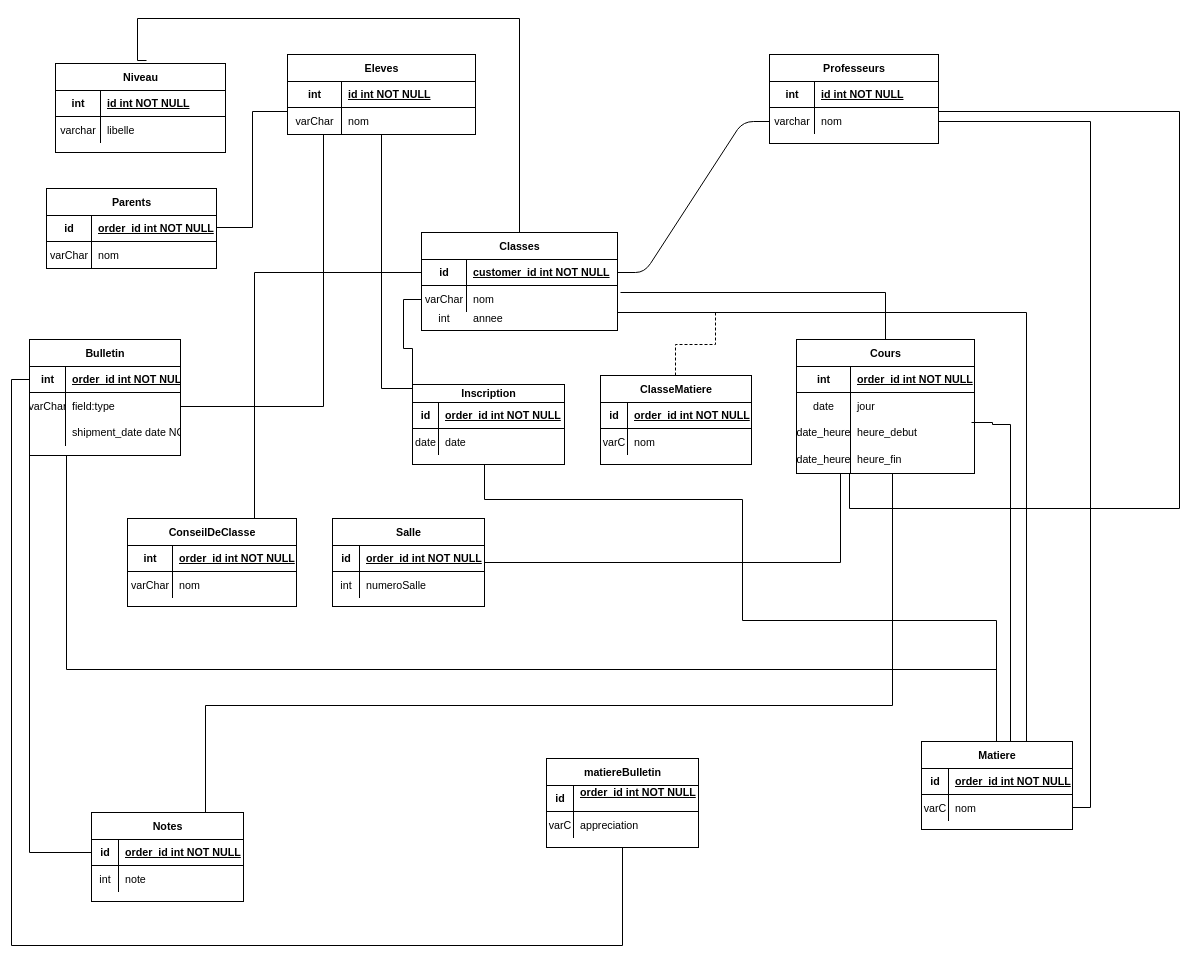
<!DOCTYPE html>
<html lang="fr">
<head>
<meta charset="utf-8">
<title>Diagramme entité-association</title>
<style>
:root { --paper: #fff; --ink: #000; }
* { box-sizing: border-box; margin: 0; padding: 0; }
body { width: 1199px; height: 958px; overflow: hidden; background: var(--paper); }
.diagram { position: relative; width: 1199px; height: 958px; overflow: hidden; background: var(--paper); color: var(--ink); font: 10.7px/13px "Liberation Sans", Arial, sans-serif; }
.links { position: absolute; inset: 0; fill: none; stroke: var(--ink); stroke-width: 1; }
.entity { position: absolute; left: var(--x); top: var(--y); width: var(--w); height: var(--h); border: 1px solid var(--ink); background: var(--paper); }
.entity h2 { height: var(--head, 26px); display: flex; align-items: center; justify-content: center; font-size: inherit; font-weight: 700; }
.row { display: grid; grid-template-columns: var(--k) 1fr; height: 27px; white-space: nowrap; }
.row span { display: flex; align-items: center; overflow: hidden; min-width: 0; }
.row span:first-child { justify-content: center; }
.row span:last-child { border-left: 1px solid var(--ink); padding-left: 6px; }
.key { height: 26px; border-top: 1px solid var(--ink); font-weight: 700; }
.key span:last-child { text-decoration: underline; }
.key + .row { border-top: 1px solid var(--ink); }
.compact { height: 8px; }
.compact span { overflow: visible; }
.compact span:last-child { border-color: transparent; }
.raised span:last-child { align-items: flex-start; }
</style>
</head>
<body>
<main class="diagram">

<section class="entity" style="--x:55px;--y:63px;--w:171px;--h:90px;--k:44px">
<h2>Niveau</h2>
<div class="row key"><span>int</span><span>id int NOT NULL</span></div>
<div class="row"><span>varchar</span><span>libelle</span></div>
</section>

<section class="entity" style="--x:287px;--y:54px;--w:189px;--h:81px;--k:53px">
<h2>Eleves</h2>
<div class="row key"><span>int</span><span>id int NOT NULL</span></div>
<div class="row"><span>varChar</span><span>nom</span></div>
</section>

<section class="entity" style="--x:769px;--y:54px;--w:170px;--h:90px;--k:44px">
<h2>Professeurs</h2>
<div class="row key"><span>int</span><span>id int NOT NULL</span></div>
<div class="row"><span>varchar</span><span>nom</span></div>
</section>

<section class="entity" style="--x:46px;--y:188px;--w:171px;--h:81px;--k:44px">
<h2>Parents</h2>
<div class="row key"><span>id</span><span>order_id int NOT NULL</span></div>
<div class="row"><span>varChar</span><span>nom</span></div>
</section>

<section class="entity" style="--x:421px;--y:232px;--w:197px;--h:99px;--k:44px">
<h2>Classes</h2>
<div class="row key"><span>id</span><span>customer_id int NOT NULL</span></div>
<div class="row"><span>varChar</span><span>nom</span></div>
<div class="row compact"><span>int</span><span>annee</span></div>
</section>

<section class="entity" style="--x:29px;--y:339px;--w:152px;--h:117px;--k:35px">
<h2>Bulletin</h2>
<div class="row key"><span>int</span><span>order_id int NOT NULL</span></div>
<div class="row"><span>varChar</span><span>field:type</span></div>
<div class="row"><span></span><span>shipment_date date NOT NULL</span></div>
</section>

<section class="entity" style="--x:412px;--y:384px;--w:153px;--h:81px;--k:25px;--head:17px">
<h2>Inscription</h2>
<div class="row key"><span>id</span><span>order_id int NOT NULL</span></div>
<div class="row"><span>date</span><span>date</span></div>
</section>

<section class="entity" style="--x:600px;--y:375px;--w:152px;--h:90px;--k:26px">
<h2>ClasseMatiere</h2>
<div class="row key"><span>id</span><span>order_id int NOT NULL</span></div>
<div class="row"><span>varC</span><span>nom</span></div>
</section>

<section class="entity" style="--x:796px;--y:339px;--w:179px;--h:135px;--k:53px">
<h2>Cours</h2>
<div class="row key"><span>int</span><span>order_id int NOT NULL</span></div>
<div class="row"><span>date</span><span>jour</span></div>
<div class="row"><span>date_heure</span><span>heure_debut</span></div>
<div class="row"><span>date_heure</span><span>heure_fin</span></div>
</section>

<section class="entity" style="--x:127px;--y:518px;--w:170px;--h:89px;--k:44px">
<h2>ConseilDeClasse</h2>
<div class="row key"><span>int</span><span>order_id int NOT NULL</span></div>
<div class="row"><span>varChar</span><span>nom</span></div>
</section>

<section class="entity" style="--x:332px;--y:518px;--w:153px;--h:89px;--k:26px">
<h2>Salle</h2>
<div class="row key"><span>id</span><span>order_id int NOT NULL</span></div>
<div class="row"><span>int</span><span>numeroSalle</span></div>
</section>

<section class="entity" style="--x:921px;--y:741px;--w:152px;--h:89px;--k:26px">
<h2>Matiere</h2>
<div class="row key"><span>id</span><span>order_id int NOT NULL</span></div>
<div class="row"><span>varC</span><span>nom</span></div>
</section>

<section class="entity" style="--x:546px;--y:758px;--w:153px;--h:90px;--k:26px">
<h2>matiereBulletin</h2>
<div class="row key raised"><span>id</span><span>order_id int NOT NULL</span></div>
<div class="row"><span>varC</span><span>appreciation</span></div>
</section>

<section class="entity" style="--x:91px;--y:812px;--w:153px;--h:90px;--k:26px">
<h2>Notes</h2>
<div class="row key"><span>id</span><span>order_id int NOT NULL</span></div>
<div class="row"><span>int</span><span>note</span></div>
</section>

<svg class="links" width="1199" height="958" viewBox="0 0 1199 958" aria-hidden="true">
<g transform="translate(.5 .5)">
<path id="niveau-classes" d="M146 60H137V18H519V232"/>
<path id="eleves-parents" d="M287 111H252V227H216"/>
<path id="eleves-bulletin" d="M323 134V406H180"/>
<path id="eleves-inscription" d="M381 134V388H412"/>
<path id="classes-inscription" d="M421 299H403V348H412V415"/>
<path id="classes-conseil" d="M421 272H254V518"/>
<path id="professeurs-classes" d="M769 121H753Q743 121 737 129L650 263Q644 272 635 272H617"/>
<path id="classes-cours" d="M620 292H885V339"/>
<path id="classes-matiere" d="M617 312H1026V741"/>
<path id="classe-matiere-association" d="M715 312V344H675V375" stroke-dasharray="3 2"/>
<path id="professeurs-cours" d="M938 111H1179V508H849V473"/>
<path id="professeurs-matiere" d="M938 121H1090V807H1072"/>
<path id="cours-matiere" d="M971 422H992V424H1010V741"/>
<path id="cours-salle" d="M840 473V562H484"/>
<path id="cours-notes" d="M892 473V705H205V812"/>
<path id="inscription-matiere" d="M488 464H484V499H742V620H996V741"/>
<path id="bulletin-matiere" d="M66 455V669H996V741"/>
<path id="bulletin-notes" d="M29 455V852H91"/>
<path id="bulletin-matiere-bulletin" d="M29 379H11V945H622V847"/>
</g>
</svg>

</main>
</body>
</html>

● WHAT TO DO: Repeat the records above exactly, without pictures.

● SOLVED EXERCISE:
<!DOCTYPE html>
<html lang="fr">
<head>
<meta charset="utf-8">
<title>Diagramme entité-association</title>
<style>
:root { --paper: #fff; --ink: #000; }
* { box-sizing: border-box; margin: 0; padding: 0; }
body { width: 1199px; height: 958px; overflow: hidden; background: var(--paper); }
.diagram { position: relative; width: 1199px; height: 958px; overflow: hidden; background: var(--paper); color: var(--ink); font: 10.7px/13px "Liberation Sans", Arial, sans-serif; }
.links { position: absolute; inset: 0; fill: none; stroke: var(--ink); stroke-width: 1; }
.entity { position: absolute; left: var(--x); top: var(--y); width: var(--w); height: var(--h); border: 1px solid var(--ink); background: var(--paper); }
.entity h2 { height: var(--head, 26px); display: flex; align-items: center; justify-content: center; font-size: inherit; font-weight: 700; }
.row { display: grid; grid-template-columns: var(--k) 1fr; height: 27px; white-space: nowrap; }
.row span { display: flex; align-items: center; overflow: hidden; min-width: 0; }
.row span:first-child { justify-content: center; }
.row span:last-child { border-left: 1px solid var(--ink); padding-left: 6px; }
.key { height: 26px; border-top: 1px solid var(--ink); font-weight: 700; }
.key span:last-child { text-decoration: underline; }
.key + .row { border-top: 1px solid var(--ink); }
.compact { height: 8px; }
.compact span { overflow: visible; }
.compact span:last-child { border-color: transparent; }
.raised span:last-child { align-items: flex-start; }
</style>
</head>
<body>
<main class="diagram">

<section class="entity" style="--x:55px;--y:63px;--w:171px;--h:90px;--k:44px">
<h2>Niveau</h2>
<div class="row key"><span>int</span><span>id int NOT NULL</span></div>
<div class="row"><span>varchar</span><span>libelle</span></div>
</section>

<section class="entity" style="--x:287px;--y:54px;--w:189px;--h:81px;--k:53px">
<h2>Eleves</h2>
<div class="row key"><span>int</span><span>id int NOT NULL</span></div>
<div class="row"><span>varChar</span><span>nom</span></div>
</section>

<section class="entity" style="--x:769px;--y:54px;--w:170px;--h:90px;--k:44px">
<h2>Professeurs</h2>
<div class="row key"><span>int</span><span>id int NOT NULL</span></div>
<div class="row"><span>varchar</span><span>nom</span></div>
</section>

<section class="entity" style="--x:46px;--y:188px;--w:171px;--h:81px;--k:44px">
<h2>Parents</h2>
<div class="row key"><span>id</span><span>order_id int NOT NULL</span></div>
<div class="row"><span>varChar</span><span>nom</span></div>
</section>

<section class="entity" style="--x:421px;--y:232px;--w:197px;--h:99px;--k:44px">
<h2>Classes</h2>
<div class="row key"><span>id</span><span>customer_id int NOT NULL</span></div>
<div class="row"><span>varChar</span><span>nom</span></div>
<div class="row compact"><span>int</span><span>annee</span></div>
</section>

<section class="entity" style="--x:29px;--y:339px;--w:152px;--h:117px;--k:35px">
<h2>Bulletin</h2>
<div class="row key"><span>int</span><span>order_id int NOT NULL</span></div>
<div class="row"><span>varChar</span><span>field:type</span></div>
<div class="row"><span></span><span>shipment_date date NOT NULL</span></div>
</section>

<section class="entity" style="--x:412px;--y:384px;--w:153px;--h:81px;--k:25px;--head:17px">
<h2>Inscription</h2>
<div class="row key"><span>id</span><span>order_id int NOT NULL</span></div>
<div class="row"><span>date</span><span>date</span></div>
</section>

<section class="entity" style="--x:600px;--y:375px;--w:152px;--h:90px;--k:26px">
<h2>ClasseMatiere</h2>
<div class="row key"><span>id</span><span>order_id int NOT NULL</span></div>
<div class="row"><span>varC</span><span>nom</span></div>
</section>

<section class="entity" style="--x:796px;--y:339px;--w:179px;--h:135px;--k:53px">
<h2>Cours</h2>
<div class="row key"><span>int</span><span>order_id int NOT NULL</span></div>
<div class="row"><span>date</span><span>jour</span></div>
<div class="row"><span>date_heure</span><span>heure_debut</span></div>
<div class="row"><span>date_heure</span><span>heure_fin</span></div>
</section>

<section class="entity" style="--x:127px;--y:518px;--w:170px;--h:89px;--k:44px">
<h2>ConseilDeClasse</h2>
<div class="row key"><span>int</span><span>order_id int NOT NULL</span></div>
<div class="row"><span>varChar</span><span>nom</span></div>
</section>

<section class="entity" style="--x:332px;--y:518px;--w:153px;--h:89px;--k:26px">
<h2>Salle</h2>
<div class="row key"><span>id</span><span>order_id int NOT NULL</span></div>
<div class="row"><span>int</span><span>numeroSalle</span></div>
</section>

<section class="entity" style="--x:921px;--y:741px;--w:152px;--h:89px;--k:26px">
<h2>Matiere</h2>
<div class="row key"><span>id</span><span>order_id int NOT NULL</span></div>
<div class="row"><span>varC</span><span>nom</span></div>
</section>

<section class="entity" style="--x:546px;--y:758px;--w:153px;--h:90px;--k:26px">
<h2>matiereBulletin</h2>
<div class="row key raised"><span>id</span><span>order_id int NOT NULL</span></div>
<div class="row"><span>varC</span><span>appreciation</span></div>
</section>

<section class="entity" style="--x:91px;--y:812px;--w:153px;--h:90px;--k:26px">
<h2>Notes</h2>
<div class="row key"><span>id</span><span>order_id int NOT NULL</span></div>
<div class="row"><span>int</span><span>note</span></div>
</section>

<svg class="links" width="1199" height="958" viewBox="0 0 1199 958" aria-hidden="true">
<g transform="translate(.5 .5)">
<path id="niveau-classes" d="M146 60H137V18H519V232"/>
<path id="eleves-parents" d="M287 111H252V227H216"/>
<path id="eleves-bulletin" d="M323 134V406H180"/>
<path id="eleves-inscription" d="M381 134V388H412"/>
<path id="classes-inscription" d="M421 299H403V348H412V415"/>
<path id="classes-conseil" d="M421 272H254V518"/>
<path id="professeurs-classes" d="M769 121H753Q743 121 737 129L650 263Q644 272 635 272H617"/>
<path id="classes-cours" d="M620 292H885V339"/>
<path id="classes-matiere" d="M617 312H1026V741"/>
<path id="classe-matiere-association" d="M715 312V344H675V375" stroke-dasharray="3 2"/>
<path id="professeurs-cours" d="M938 111H1179V508H849V473"/>
<path id="professeurs-matiere" d="M938 121H1090V807H1072"/>
<path id="cours-matiere" d="M971 422H992V424H1010V741"/>
<path id="cours-salle" d="M840 473V562H484"/>
<path id="cours-notes" d="M892 473V705H205V812"/>
<path id="inscription-matiere" d="M488 464H484V499H742V620H996V741"/>
<path id="bulletin-matiere" d="M66 455V669H996V741"/>
<path id="bulletin-notes" d="M29 455V852H91"/>
<path id="bulletin-matiere-bulletin" d="M29 379H11V945H622V847"/>
</g>
</svg>

</main>
</body>
</html>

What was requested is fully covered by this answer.